Work item: Your output must hold every entry exactly as written and none of the pictures.

Entries taken from a collection:
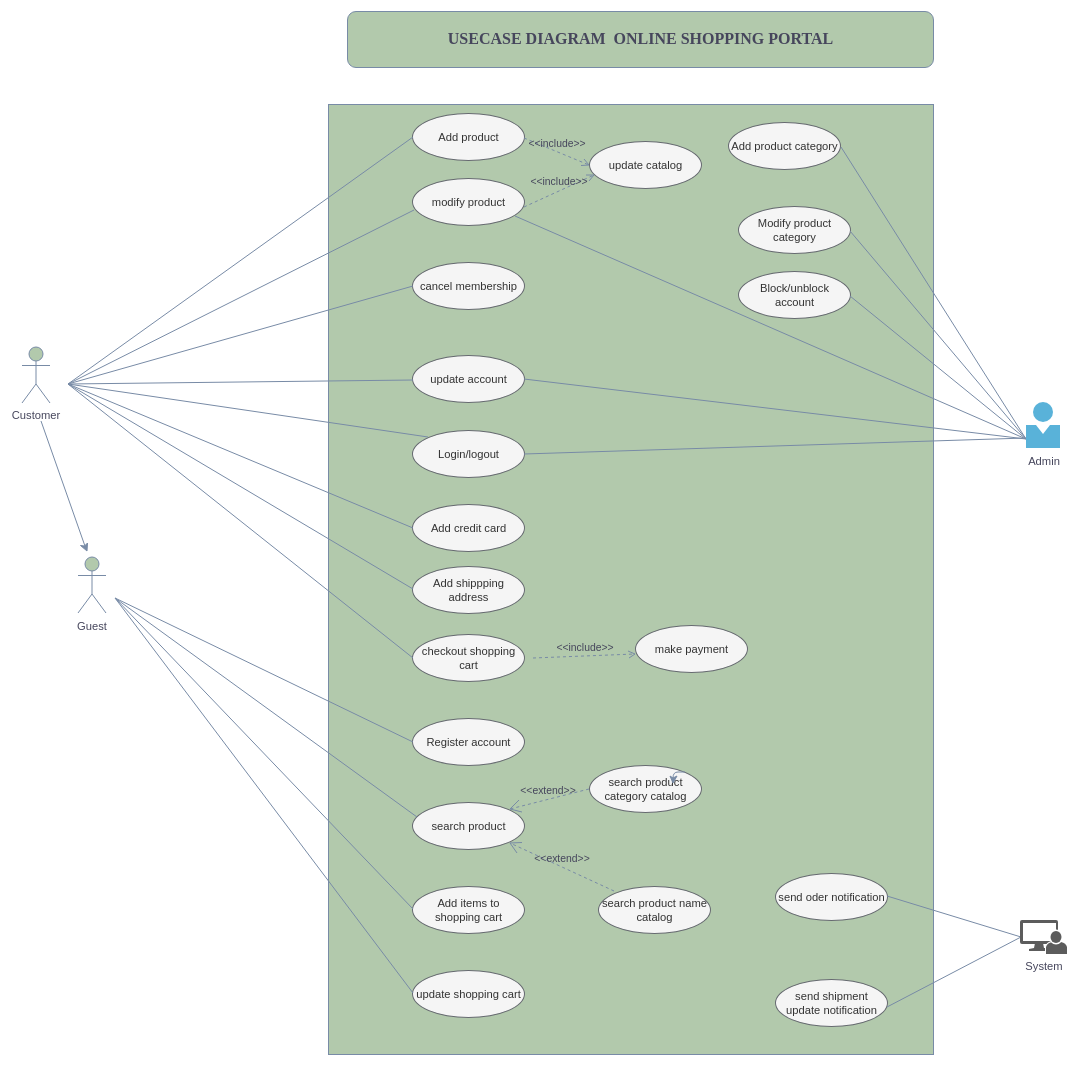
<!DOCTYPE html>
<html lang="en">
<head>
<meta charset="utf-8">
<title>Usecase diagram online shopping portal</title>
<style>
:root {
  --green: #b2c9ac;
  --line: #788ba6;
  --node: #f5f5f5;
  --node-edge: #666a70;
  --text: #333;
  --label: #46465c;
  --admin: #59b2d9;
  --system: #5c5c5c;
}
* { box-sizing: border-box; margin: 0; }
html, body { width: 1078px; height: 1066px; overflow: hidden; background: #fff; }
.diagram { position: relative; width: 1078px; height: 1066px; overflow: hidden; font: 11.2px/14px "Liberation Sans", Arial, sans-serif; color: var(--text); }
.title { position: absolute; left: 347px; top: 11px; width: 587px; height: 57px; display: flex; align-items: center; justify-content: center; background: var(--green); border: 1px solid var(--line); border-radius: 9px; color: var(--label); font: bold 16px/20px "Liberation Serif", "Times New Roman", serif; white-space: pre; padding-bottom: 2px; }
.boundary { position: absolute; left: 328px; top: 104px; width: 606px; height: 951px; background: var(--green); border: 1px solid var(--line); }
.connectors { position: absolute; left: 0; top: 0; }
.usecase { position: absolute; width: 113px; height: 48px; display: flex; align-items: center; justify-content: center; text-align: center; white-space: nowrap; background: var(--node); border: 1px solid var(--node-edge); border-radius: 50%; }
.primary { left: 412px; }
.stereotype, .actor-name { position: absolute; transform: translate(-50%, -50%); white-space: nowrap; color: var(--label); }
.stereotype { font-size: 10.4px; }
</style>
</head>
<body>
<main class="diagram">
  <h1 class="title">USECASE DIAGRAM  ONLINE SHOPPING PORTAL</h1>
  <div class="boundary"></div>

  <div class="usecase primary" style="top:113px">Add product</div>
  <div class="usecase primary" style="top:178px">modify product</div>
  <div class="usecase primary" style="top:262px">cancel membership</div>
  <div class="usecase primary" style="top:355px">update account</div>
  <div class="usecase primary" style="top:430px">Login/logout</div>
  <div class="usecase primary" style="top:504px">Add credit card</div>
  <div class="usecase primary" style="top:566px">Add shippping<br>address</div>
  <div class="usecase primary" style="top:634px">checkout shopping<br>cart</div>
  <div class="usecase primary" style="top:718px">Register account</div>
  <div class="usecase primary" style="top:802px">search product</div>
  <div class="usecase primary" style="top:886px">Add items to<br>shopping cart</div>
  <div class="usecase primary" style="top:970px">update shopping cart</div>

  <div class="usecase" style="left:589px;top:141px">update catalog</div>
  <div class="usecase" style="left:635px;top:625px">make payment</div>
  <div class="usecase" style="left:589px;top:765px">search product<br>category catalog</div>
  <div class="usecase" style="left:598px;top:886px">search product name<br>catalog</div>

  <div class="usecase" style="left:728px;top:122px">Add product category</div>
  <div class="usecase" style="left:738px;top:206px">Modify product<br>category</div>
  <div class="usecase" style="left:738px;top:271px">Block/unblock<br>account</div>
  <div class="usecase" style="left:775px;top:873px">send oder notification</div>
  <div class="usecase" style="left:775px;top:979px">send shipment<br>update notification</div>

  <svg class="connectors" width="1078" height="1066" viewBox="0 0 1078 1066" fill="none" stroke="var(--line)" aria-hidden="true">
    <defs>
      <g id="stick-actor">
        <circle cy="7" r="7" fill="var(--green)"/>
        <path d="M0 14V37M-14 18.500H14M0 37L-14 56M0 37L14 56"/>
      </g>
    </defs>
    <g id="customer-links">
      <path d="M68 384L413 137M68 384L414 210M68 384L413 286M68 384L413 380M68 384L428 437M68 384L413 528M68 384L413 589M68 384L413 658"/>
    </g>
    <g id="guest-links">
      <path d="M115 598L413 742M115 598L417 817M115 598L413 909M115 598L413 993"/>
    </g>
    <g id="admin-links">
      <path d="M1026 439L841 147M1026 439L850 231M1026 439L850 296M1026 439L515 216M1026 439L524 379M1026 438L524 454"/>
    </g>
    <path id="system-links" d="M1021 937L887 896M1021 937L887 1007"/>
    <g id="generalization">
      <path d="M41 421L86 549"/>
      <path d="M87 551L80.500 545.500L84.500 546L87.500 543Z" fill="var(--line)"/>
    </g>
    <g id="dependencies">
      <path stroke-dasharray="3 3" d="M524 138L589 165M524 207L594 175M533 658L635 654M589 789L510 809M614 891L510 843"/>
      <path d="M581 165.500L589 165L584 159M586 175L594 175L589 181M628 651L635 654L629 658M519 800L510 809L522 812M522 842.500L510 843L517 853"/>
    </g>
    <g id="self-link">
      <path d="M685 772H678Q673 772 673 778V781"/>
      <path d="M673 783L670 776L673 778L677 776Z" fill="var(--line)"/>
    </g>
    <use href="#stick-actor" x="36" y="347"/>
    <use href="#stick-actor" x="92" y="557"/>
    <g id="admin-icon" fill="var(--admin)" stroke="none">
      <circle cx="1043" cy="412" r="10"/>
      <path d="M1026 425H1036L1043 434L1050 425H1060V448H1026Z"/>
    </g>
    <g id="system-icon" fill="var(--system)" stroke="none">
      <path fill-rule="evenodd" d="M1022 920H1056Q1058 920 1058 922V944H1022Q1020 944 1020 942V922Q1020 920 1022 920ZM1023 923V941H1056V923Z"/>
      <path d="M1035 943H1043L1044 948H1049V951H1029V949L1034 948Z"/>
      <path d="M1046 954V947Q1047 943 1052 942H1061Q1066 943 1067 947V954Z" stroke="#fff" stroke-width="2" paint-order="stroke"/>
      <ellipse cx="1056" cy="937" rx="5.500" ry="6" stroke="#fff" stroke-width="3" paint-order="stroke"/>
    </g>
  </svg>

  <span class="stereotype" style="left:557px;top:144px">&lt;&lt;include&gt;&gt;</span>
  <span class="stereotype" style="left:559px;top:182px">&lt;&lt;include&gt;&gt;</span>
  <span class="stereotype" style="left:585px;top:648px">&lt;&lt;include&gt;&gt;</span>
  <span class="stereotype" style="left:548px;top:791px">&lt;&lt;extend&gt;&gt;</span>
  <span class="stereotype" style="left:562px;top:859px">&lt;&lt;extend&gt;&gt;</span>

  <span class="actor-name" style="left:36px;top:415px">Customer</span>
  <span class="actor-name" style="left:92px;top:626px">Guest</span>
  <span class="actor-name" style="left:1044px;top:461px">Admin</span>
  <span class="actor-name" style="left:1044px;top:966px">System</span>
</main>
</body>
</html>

Response:
<!DOCTYPE html>
<html lang="en">
<head>
<meta charset="utf-8">
<title>Usecase diagram online shopping portal</title>
<style>
:root {
  --green: #b2c9ac;
  --line: #788ba6;
  --node: #f5f5f5;
  --node-edge: #666a70;
  --text: #333;
  --label: #46465c;
  --admin: #59b2d9;
  --system: #5c5c5c;
}
* { box-sizing: border-box; margin: 0; }
html, body { width: 1078px; height: 1066px; overflow: hidden; background: #fff; }
.diagram { position: relative; width: 1078px; height: 1066px; overflow: hidden; font: 11.2px/14px "Liberation Sans", Arial, sans-serif; color: var(--text); }
.title { position: absolute; left: 347px; top: 11px; width: 587px; height: 57px; display: flex; align-items: center; justify-content: center; background: var(--green); border: 1px solid var(--line); border-radius: 9px; color: var(--label); font: bold 16px/20px "Liberation Serif", "Times New Roman", serif; white-space: pre; padding-bottom: 2px; }
.boundary { position: absolute; left: 328px; top: 104px; width: 606px; height: 951px; background: var(--green); border: 1px solid var(--line); }
.connectors { position: absolute; left: 0; top: 0; }
.usecase { position: absolute; width: 113px; height: 48px; display: flex; align-items: center; justify-content: center; text-align: center; white-space: nowrap; background: var(--node); border: 1px solid var(--node-edge); border-radius: 50%; }
.primary { left: 412px; }
.stereotype, .actor-name { position: absolute; transform: translate(-50%, -50%); white-space: nowrap; color: var(--label); }
.stereotype { font-size: 10.4px; }
</style>
</head>
<body>
<main class="diagram">
  <h1 class="title">USECASE DIAGRAM  ONLINE SHOPPING PORTAL</h1>
  <div class="boundary"></div>

  <div class="usecase primary" style="top:113px">Add product</div>
  <div class="usecase primary" style="top:178px">modify product</div>
  <div class="usecase primary" style="top:262px">cancel membership</div>
  <div class="usecase primary" style="top:355px">update account</div>
  <div class="usecase primary" style="top:430px">Login/logout</div>
  <div class="usecase primary" style="top:504px">Add credit card</div>
  <div class="usecase primary" style="top:566px">Add shippping<br>address</div>
  <div class="usecase primary" style="top:634px">checkout shopping<br>cart</div>
  <div class="usecase primary" style="top:718px">Register account</div>
  <div class="usecase primary" style="top:802px">search product</div>
  <div class="usecase primary" style="top:886px">Add items to<br>shopping cart</div>
  <div class="usecase primary" style="top:970px">update shopping cart</div>

  <div class="usecase" style="left:589px;top:141px">update catalog</div>
  <div class="usecase" style="left:635px;top:625px">make payment</div>
  <div class="usecase" style="left:589px;top:765px">search product<br>category catalog</div>
  <div class="usecase" style="left:598px;top:886px">search product name<br>catalog</div>

  <div class="usecase" style="left:728px;top:122px">Add product category</div>
  <div class="usecase" style="left:738px;top:206px">Modify product<br>category</div>
  <div class="usecase" style="left:738px;top:271px">Block/unblock<br>account</div>
  <div class="usecase" style="left:775px;top:873px">send oder notification</div>
  <div class="usecase" style="left:775px;top:979px">send shipment<br>update notification</div>

  <svg class="connectors" width="1078" height="1066" viewBox="0 0 1078 1066" fill="none" stroke="var(--line)" aria-hidden="true">
    <defs>
      <g id="stick-actor">
        <circle cy="7" r="7" fill="var(--green)"/>
        <path d="M0 14V37M-14 18.500H14M0 37L-14 56M0 37L14 56"/>
      </g>
    </defs>
    <g id="customer-links">
      <path d="M68 384L413 137M68 384L414 210M68 384L413 286M68 384L413 380M68 384L428 437M68 384L413 528M68 384L413 589M68 384L413 658"/>
    </g>
    <g id="guest-links">
      <path d="M115 598L413 742M115 598L417 817M115 598L413 909M115 598L413 993"/>
    </g>
    <g id="admin-links">
      <path d="M1026 439L841 147M1026 439L850 231M1026 439L850 296M1026 439L515 216M1026 439L524 379M1026 438L524 454"/>
    </g>
    <path id="system-links" d="M1021 937L887 896M1021 937L887 1007"/>
    <g id="generalization">
      <path d="M41 421L86 549"/>
      <path d="M87 551L80.500 545.500L84.500 546L87.500 543Z" fill="var(--line)"/>
    </g>
    <g id="dependencies">
      <path stroke-dasharray="3 3" d="M524 138L589 165M524 207L594 175M533 658L635 654M589 789L510 809M614 891L510 843"/>
      <path d="M581 165.500L589 165L584 159M586 175L594 175L589 181M628 651L635 654L629 658M519 800L510 809L522 812M522 842.500L510 843L517 853"/>
    </g>
    <g id="self-link">
      <path d="M685 772H678Q673 772 673 778V781"/>
      <path d="M673 783L670 776L673 778L677 776Z" fill="var(--line)"/>
    </g>
    <use href="#stick-actor" x="36" y="347"/>
    <use href="#stick-actor" x="92" y="557"/>
    <g id="admin-icon" fill="var(--admin)" stroke="none">
      <circle cx="1043" cy="412" r="10"/>
      <path d="M1026 425H1036L1043 434L1050 425H1060V448H1026Z"/>
    </g>
    <g id="system-icon" fill="var(--system)" stroke="none">
      <path fill-rule="evenodd" d="M1022 920H1056Q1058 920 1058 922V944H1022Q1020 944 1020 942V922Q1020 920 1022 920ZM1023 923V941H1056V923Z"/>
      <path d="M1035 943H1043L1044 948H1049V951H1029V949L1034 948Z"/>
      <path d="M1046 954V947Q1047 943 1052 942H1061Q1066 943 1067 947V954Z" stroke="#fff" stroke-width="2" paint-order="stroke"/>
      <ellipse cx="1056" cy="937" rx="5.500" ry="6" stroke="#fff" stroke-width="3" paint-order="stroke"/>
    </g>
  </svg>

  <span class="stereotype" style="left:557px;top:144px">&lt;&lt;include&gt;&gt;</span>
  <span class="stereotype" style="left:559px;top:182px">&lt;&lt;include&gt;&gt;</span>
  <span class="stereotype" style="left:585px;top:648px">&lt;&lt;include&gt;&gt;</span>
  <span class="stereotype" style="left:548px;top:791px">&lt;&lt;extend&gt;&gt;</span>
  <span class="stereotype" style="left:562px;top:859px">&lt;&lt;extend&gt;&gt;</span>

  <span class="actor-name" style="left:36px;top:415px">Customer</span>
  <span class="actor-name" style="left:92px;top:626px">Guest</span>
  <span class="actor-name" style="left:1044px;top:461px">Admin</span>
  <span class="actor-name" style="left:1044px;top:966px">System</span>
</main>
</body>
</html>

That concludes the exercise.